Based on my discussions with Dean [for Students Angela] D’Agostino and with representatives of the SBA, I understand that its decision rested on a conclusion that the listing of specific religious tenets in the proposed constitution of CLSA was inconsistent with the SBA’s belief that student organizations should be broad-based and inclusive – in this case, inclusive enough to make all Christian students comfortable with membership. The proposed constitution was amended to explicitly state “In the conduct of all aspects of its activities the Chapter shall not discriminate on the basis of age, disability, color, national origin, race, sex, religion or Christian denomination, sexual orientation, physical handicap or veteran status. CLSA welcomes all members of the Pace student body as well as professors and employees.” Nevertheless, the SBA believed that Christian students of other denominations would not be comfortable with the very specific list of religious tenets. Although other student organizations have a non-inclusive focus (the Pace Democrats, Pace Republicans, Pace Federalist Society, Pace Jewish Law Students Association, etc.), the SBA believed that the fact that none of those organizations list specific beliefs in their constitutions differentiated them from the proposed constitution of CLSA.

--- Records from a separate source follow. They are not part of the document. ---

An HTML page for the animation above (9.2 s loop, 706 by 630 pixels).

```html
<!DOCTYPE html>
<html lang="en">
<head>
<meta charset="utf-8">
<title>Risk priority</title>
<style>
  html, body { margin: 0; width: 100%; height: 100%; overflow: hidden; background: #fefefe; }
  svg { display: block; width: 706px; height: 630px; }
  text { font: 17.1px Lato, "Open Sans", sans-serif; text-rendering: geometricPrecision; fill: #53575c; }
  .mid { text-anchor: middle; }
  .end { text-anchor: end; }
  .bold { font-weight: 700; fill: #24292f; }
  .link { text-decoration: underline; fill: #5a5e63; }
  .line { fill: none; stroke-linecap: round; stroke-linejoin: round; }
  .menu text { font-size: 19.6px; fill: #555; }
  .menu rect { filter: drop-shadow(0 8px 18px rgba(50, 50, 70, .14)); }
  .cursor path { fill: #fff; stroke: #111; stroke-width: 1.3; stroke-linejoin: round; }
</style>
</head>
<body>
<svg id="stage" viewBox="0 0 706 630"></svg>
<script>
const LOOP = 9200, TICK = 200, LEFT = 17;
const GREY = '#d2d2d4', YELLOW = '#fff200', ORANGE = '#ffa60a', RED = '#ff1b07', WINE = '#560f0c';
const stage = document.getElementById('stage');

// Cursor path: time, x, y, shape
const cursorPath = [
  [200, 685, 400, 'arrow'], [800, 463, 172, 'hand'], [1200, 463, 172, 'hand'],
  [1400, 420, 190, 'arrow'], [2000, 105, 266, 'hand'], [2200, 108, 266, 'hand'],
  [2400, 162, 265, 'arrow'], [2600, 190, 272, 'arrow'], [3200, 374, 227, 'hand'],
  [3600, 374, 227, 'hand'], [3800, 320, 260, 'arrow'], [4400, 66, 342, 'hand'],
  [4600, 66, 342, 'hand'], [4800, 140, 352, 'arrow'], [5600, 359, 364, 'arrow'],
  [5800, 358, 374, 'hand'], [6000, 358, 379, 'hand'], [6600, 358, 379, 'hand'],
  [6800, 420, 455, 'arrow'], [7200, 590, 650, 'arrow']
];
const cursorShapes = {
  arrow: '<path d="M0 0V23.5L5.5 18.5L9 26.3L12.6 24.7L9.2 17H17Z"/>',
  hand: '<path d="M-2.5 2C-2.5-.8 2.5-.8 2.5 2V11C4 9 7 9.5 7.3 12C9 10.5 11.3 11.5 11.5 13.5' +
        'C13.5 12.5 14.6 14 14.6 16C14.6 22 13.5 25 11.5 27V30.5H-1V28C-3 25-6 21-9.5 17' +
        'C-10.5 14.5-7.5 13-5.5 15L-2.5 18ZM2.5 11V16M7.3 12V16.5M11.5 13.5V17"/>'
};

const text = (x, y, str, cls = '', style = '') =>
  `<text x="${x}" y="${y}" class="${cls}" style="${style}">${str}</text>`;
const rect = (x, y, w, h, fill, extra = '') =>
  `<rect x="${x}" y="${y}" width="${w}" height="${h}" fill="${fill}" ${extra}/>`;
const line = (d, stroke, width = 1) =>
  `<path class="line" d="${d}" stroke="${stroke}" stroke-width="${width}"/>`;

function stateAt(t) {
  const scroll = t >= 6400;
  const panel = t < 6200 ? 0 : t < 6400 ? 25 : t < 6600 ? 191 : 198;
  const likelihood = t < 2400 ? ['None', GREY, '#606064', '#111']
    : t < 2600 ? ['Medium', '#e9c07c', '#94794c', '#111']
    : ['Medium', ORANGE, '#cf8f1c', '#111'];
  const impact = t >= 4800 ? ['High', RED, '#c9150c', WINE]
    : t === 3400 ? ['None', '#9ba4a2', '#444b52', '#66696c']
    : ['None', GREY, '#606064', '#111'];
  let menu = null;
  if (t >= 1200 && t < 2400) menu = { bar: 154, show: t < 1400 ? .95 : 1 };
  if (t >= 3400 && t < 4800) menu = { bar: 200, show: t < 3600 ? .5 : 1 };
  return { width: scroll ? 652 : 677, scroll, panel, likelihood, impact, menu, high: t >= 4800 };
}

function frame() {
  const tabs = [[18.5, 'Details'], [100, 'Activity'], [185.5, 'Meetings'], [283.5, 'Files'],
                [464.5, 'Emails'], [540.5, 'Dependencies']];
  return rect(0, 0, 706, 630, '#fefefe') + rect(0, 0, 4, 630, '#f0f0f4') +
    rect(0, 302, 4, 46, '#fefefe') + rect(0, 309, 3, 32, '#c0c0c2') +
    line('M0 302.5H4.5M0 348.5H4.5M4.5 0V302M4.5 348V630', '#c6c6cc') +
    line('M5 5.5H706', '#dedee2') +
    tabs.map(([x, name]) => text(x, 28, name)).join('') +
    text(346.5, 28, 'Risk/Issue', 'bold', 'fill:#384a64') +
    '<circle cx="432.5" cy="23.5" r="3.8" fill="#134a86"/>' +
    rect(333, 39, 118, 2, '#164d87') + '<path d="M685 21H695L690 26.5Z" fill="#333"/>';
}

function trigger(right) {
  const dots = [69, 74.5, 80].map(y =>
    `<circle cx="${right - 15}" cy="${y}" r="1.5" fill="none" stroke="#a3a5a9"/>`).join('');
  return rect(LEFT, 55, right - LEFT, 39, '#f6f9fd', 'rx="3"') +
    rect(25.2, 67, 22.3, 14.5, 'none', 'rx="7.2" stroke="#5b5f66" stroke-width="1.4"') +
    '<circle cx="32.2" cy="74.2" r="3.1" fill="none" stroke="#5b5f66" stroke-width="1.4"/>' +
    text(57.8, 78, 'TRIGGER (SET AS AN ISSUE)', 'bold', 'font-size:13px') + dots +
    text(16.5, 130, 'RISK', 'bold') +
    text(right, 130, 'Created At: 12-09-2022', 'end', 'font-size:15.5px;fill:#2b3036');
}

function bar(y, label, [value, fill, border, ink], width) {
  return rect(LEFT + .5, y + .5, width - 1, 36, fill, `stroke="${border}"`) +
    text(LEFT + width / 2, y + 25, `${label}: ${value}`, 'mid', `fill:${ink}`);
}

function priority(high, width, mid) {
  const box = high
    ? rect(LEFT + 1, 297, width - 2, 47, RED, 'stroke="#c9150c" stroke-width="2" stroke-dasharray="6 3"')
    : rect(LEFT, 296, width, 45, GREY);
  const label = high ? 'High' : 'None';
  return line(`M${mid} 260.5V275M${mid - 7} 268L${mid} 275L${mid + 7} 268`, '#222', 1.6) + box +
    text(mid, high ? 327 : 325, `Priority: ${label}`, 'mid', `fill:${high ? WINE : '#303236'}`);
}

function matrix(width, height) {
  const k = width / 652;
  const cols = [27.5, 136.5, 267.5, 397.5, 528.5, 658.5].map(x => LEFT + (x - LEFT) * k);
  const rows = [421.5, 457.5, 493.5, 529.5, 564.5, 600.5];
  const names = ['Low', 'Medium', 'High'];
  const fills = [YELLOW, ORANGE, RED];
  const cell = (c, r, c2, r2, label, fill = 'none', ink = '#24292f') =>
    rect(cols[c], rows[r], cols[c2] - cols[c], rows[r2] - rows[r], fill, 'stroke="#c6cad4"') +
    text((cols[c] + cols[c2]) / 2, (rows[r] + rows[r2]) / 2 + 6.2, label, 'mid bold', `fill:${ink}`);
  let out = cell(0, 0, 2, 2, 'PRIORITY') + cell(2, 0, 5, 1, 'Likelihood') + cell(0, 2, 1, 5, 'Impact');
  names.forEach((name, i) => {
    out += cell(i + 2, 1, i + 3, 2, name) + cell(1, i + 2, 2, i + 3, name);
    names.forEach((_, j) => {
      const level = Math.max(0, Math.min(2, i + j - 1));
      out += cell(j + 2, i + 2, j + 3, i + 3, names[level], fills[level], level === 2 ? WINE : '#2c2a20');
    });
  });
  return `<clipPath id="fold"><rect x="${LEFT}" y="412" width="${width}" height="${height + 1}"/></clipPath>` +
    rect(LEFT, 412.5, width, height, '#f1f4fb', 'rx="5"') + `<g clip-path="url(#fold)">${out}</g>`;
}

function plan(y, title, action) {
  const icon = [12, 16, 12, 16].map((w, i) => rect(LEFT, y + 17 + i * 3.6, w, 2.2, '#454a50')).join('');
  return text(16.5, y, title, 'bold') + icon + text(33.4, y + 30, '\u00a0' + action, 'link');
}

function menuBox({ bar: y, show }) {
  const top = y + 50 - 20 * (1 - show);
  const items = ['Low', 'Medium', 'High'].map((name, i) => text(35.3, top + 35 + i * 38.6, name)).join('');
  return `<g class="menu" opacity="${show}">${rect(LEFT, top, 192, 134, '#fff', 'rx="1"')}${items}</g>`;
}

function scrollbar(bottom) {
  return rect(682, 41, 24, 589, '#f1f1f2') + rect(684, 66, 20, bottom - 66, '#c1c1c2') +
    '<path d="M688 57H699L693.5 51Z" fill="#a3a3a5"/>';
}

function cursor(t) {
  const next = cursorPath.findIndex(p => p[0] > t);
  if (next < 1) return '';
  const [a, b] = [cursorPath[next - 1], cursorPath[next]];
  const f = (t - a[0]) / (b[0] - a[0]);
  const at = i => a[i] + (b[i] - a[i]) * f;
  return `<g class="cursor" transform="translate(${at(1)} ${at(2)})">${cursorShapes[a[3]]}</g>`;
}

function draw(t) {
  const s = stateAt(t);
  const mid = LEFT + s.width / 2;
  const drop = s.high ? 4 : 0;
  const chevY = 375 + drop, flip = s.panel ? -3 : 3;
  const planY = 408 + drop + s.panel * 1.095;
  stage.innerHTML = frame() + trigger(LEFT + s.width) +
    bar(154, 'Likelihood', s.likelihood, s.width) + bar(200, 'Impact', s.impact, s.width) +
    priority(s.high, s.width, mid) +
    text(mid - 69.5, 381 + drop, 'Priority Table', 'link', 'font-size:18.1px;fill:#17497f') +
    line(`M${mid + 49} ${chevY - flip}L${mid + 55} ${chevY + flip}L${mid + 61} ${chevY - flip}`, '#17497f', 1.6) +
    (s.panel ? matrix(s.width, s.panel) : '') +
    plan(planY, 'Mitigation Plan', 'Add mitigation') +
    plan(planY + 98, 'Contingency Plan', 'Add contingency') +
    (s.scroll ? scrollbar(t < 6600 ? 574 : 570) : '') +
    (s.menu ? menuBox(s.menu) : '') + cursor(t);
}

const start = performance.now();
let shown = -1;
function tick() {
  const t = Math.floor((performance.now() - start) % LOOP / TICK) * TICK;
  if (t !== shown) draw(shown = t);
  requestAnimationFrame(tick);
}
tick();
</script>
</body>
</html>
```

Friedman then acknowledged that although CLSA included specific tenets in its constitution, such as the statement that “there is One God, eternally existent in three persons: Father, Son and Holy Spirit,” the constitution also states that “[t]hose that disagree with any or all of the aforementioned beliefs are still welcome to be members of PCLS.” Determining that the CLSA will not limit membership on the basis of personal belief, Friedman wrote, “I have a great deal of respect for the care, thoughtfulness and transparency with which the SBA has proceeded in this matter, and it is with real reluctance that I have come to a different conclusion.” Friedman said that if the group is “open to all students in a nondiscriminatory manner,” which CLSA is, then “the listing of a specific set of beliefs (to which members are expressly not required to adhere) should not preclude official recognition.”

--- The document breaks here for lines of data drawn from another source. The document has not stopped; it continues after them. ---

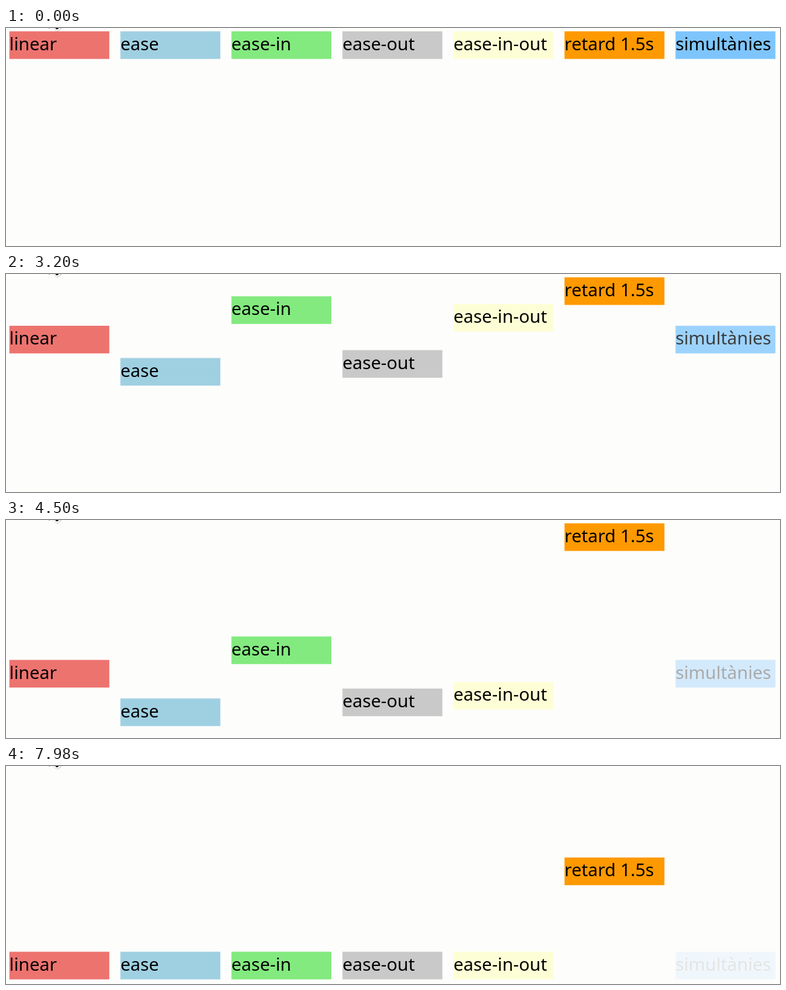
These frames come from a looping animation (1280 by 362 pixels, 8 s). An HTML page with a canvas:

```html
<!DOCTYPE html>
<html lang="ca">
<head>
<meta charset="utf-8">
<title>Transicions</title>
<style>
  html, body { margin: 0; width: 100%; height: 100%; overflow: hidden; background: #fdfdfc; }
  canvas { display: block; }
</style>
</head>
<body>
<canvas id="stage" width="1280" height="362"></canvas>
<script>
const ctx = document.getElementById('stage').getContext('2d');
const LOOP = 8000;
const PAPER = '#fdfdfc';
const UNIT = 1.836;
const LEFT = 5.6, TOP = 5.5, PITCH = 183.6;
const WIDTH = 90 * UNIT, HEIGHT = 25 * UNIT, TRAVEL = 165 * UNIT;
const FONT_SIZE = 16 * UNIT;

const clamp = v => Math.min(1, Math.max(0, v));

function bezier(x1, y1, x2, y2) {
  const at = (a, b, s) => 3 * a * s * (1 - s) ** 2 + 3 * b * s * s * (1 - s) + s ** 3;
  return x => {
    let lo = 0, hi = 1;
    for (let i = 0; i < 30; i++) {
      const mid = (lo + hi) / 2;
      if (at(x1, x2, mid) < x) lo = mid; else hi = mid;
    }
    return at(y1, y2, (lo + hi) / 2);
  };
}

const linear = x => x;
const main = { start: 53.07, length: 60 };
const delayed = { start: 141.95, length: 62.15 };

const boxes = [
  { label: 'linear', color: '#ed736f', ease: linear, span: main },
  { label: 'ease', color: '#9fd0e2', ease: bezier(.25, .1, .25, 1), span: main },
  { label: 'ease-in', color: '#83ea7f', ease: bezier(.42, 0, 1, 1), span: main },
  { label: 'ease-out', color: '#c9c9c9', ease: bezier(0, 0, .58, 1), span: main },
  { label: 'ease-in-out', color: '#fefed6', ease: bezier(.42, 0, .58, 1), span: main },
  { label: 'retard 1.5s', color: '#ff9900', ease: linear, span: delayed },
  { label: 'simultànies', color: '#7dc5fc', ease: linear, span: main, fade: .9 }
];

// Ticks come in threes, held for 20, 20 and 100 ms.
function tickAt(ms) {
  const shifted = ms + 20;
  const rest = shifted % 140;
  return 3 * Math.floor(shifted / 140) + (rest < 20 ? 0 : rest < 40 ? 1 : 2);
}

function drawBox(box, index, tick) {
  const p = clamp((tick - box.span.start) / box.span.length);
  const x = LEFT + index * PITCH;
  const y = TOP + TRAVEL * (p > 0 && p < 1 ? box.ease(p) : p);
  ctx.fillStyle = box.color;
  ctx.fillRect(x, y, WIDTH, HEIGHT);
  ctx.fillStyle = '#000';
  ctx.fillText(box.label, x, y + FONT_SIZE * 1.069);
  if (box.fade) {
    // Veil the finished box so that it fades as one group.
    ctx.globalAlpha = box.fade * p;
    ctx.fillStyle = PAPER;
    ctx.fillRect(x - 1, y - 1, WIDTH + 2, HEIGHT + 2);
    ctx.globalAlpha = 1;
  }
}

function polygon(color, ...points) {
  ctx.fillStyle = color;
  ctx.beginPath();
  points.forEach(([x, y]) => ctx.lineTo(x, y));
  ctx.fill();
}

function drawPointer() {
  polygon('#d2d2d2', [77, 0], [92, 0], [90, 3], [85, 6], [81, 4]);
  polygon('#ffffff', [78, 0], [90, 0], [88, 3], [84, 4.5], [81, 3]);
  polygon('#111111', [81, 0], [87.5, 0], [86, 1.8], [83.5, 2.2]);
  polygon('#999999', [70, 0], [74, 0], [71, 1]);
}

function draw(ms) {
  const tick = tickAt(ms % LOOP);
  ctx.fillStyle = PAPER;
  ctx.fillRect(0, 0, 1280, 362);
  ctx.font = `${FONT_SIZE}px "Noto Sans", sans-serif`;
  ctx.textBaseline = 'alphabetic';
  drawPointer();
  boxes.forEach((box, i) => drawBox(box, i, tick));
}

const began = performance.now();
function run() {
  draw(performance.now() - began);
  requestAnimationFrame(run);
}
run();
</script>
</body>
</html>
```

But Friedman stopped just short of recognizing the CLSA outright. He has passed the matter on to University Counsel Stephen Brodsky, who has “some further questions about some of the language of CLSA’s proposed constitution in light of University policies.” What those questions are, we do not know.

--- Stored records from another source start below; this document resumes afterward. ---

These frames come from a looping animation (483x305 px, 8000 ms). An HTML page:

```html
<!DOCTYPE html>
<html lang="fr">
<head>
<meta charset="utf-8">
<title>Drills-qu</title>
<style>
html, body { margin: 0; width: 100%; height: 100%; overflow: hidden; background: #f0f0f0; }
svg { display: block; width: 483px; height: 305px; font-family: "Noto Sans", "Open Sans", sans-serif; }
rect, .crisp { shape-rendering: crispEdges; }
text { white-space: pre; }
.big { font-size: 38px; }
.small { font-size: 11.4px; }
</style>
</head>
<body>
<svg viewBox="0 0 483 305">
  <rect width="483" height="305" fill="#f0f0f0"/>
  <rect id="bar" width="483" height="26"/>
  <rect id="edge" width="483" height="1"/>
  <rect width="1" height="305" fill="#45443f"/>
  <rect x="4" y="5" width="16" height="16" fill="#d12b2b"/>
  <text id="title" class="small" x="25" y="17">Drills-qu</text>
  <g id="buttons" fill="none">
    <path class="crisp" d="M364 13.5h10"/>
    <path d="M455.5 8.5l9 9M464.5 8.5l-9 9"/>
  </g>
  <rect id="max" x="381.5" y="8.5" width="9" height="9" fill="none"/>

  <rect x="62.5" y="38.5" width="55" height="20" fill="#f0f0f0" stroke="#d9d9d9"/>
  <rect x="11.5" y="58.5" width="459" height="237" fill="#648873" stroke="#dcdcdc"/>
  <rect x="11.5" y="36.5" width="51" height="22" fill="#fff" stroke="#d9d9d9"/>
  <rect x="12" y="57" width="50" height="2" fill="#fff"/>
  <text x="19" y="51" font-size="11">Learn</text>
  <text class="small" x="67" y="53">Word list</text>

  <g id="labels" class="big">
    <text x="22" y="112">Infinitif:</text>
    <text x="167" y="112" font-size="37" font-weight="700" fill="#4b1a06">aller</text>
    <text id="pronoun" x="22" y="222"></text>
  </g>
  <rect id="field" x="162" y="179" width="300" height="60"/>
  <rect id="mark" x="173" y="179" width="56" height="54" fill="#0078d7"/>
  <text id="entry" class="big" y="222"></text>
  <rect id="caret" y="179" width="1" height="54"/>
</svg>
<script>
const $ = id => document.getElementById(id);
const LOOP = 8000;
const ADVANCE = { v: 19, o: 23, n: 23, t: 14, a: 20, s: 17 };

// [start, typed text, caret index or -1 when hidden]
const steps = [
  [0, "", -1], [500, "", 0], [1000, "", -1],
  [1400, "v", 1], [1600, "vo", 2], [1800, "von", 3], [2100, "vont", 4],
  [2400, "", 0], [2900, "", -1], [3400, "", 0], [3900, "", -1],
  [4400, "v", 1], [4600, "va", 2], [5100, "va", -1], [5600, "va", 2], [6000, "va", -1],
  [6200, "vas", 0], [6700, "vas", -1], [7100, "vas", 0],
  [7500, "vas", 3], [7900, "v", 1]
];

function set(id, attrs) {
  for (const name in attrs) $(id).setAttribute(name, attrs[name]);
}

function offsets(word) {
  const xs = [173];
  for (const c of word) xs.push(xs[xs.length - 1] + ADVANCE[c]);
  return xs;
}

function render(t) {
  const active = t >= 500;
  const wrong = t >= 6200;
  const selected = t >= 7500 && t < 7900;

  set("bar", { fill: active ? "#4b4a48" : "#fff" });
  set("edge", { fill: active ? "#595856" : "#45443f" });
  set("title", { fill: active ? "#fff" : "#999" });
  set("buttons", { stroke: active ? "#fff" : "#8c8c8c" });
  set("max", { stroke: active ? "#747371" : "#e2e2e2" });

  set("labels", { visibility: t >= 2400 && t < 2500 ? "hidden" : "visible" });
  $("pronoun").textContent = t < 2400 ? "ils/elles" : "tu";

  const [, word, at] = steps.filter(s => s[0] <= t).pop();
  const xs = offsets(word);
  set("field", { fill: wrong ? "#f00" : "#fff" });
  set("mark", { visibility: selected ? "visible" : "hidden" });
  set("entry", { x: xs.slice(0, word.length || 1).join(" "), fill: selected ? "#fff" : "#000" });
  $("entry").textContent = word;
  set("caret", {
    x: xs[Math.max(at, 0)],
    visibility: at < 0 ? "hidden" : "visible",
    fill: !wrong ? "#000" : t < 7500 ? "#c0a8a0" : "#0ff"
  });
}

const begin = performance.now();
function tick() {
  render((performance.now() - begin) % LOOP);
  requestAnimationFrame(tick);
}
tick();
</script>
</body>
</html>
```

FIRE will follow the situation closely until CLSA achieves full recognition, on equal footing with Pace Law School’s many other ideological student groups.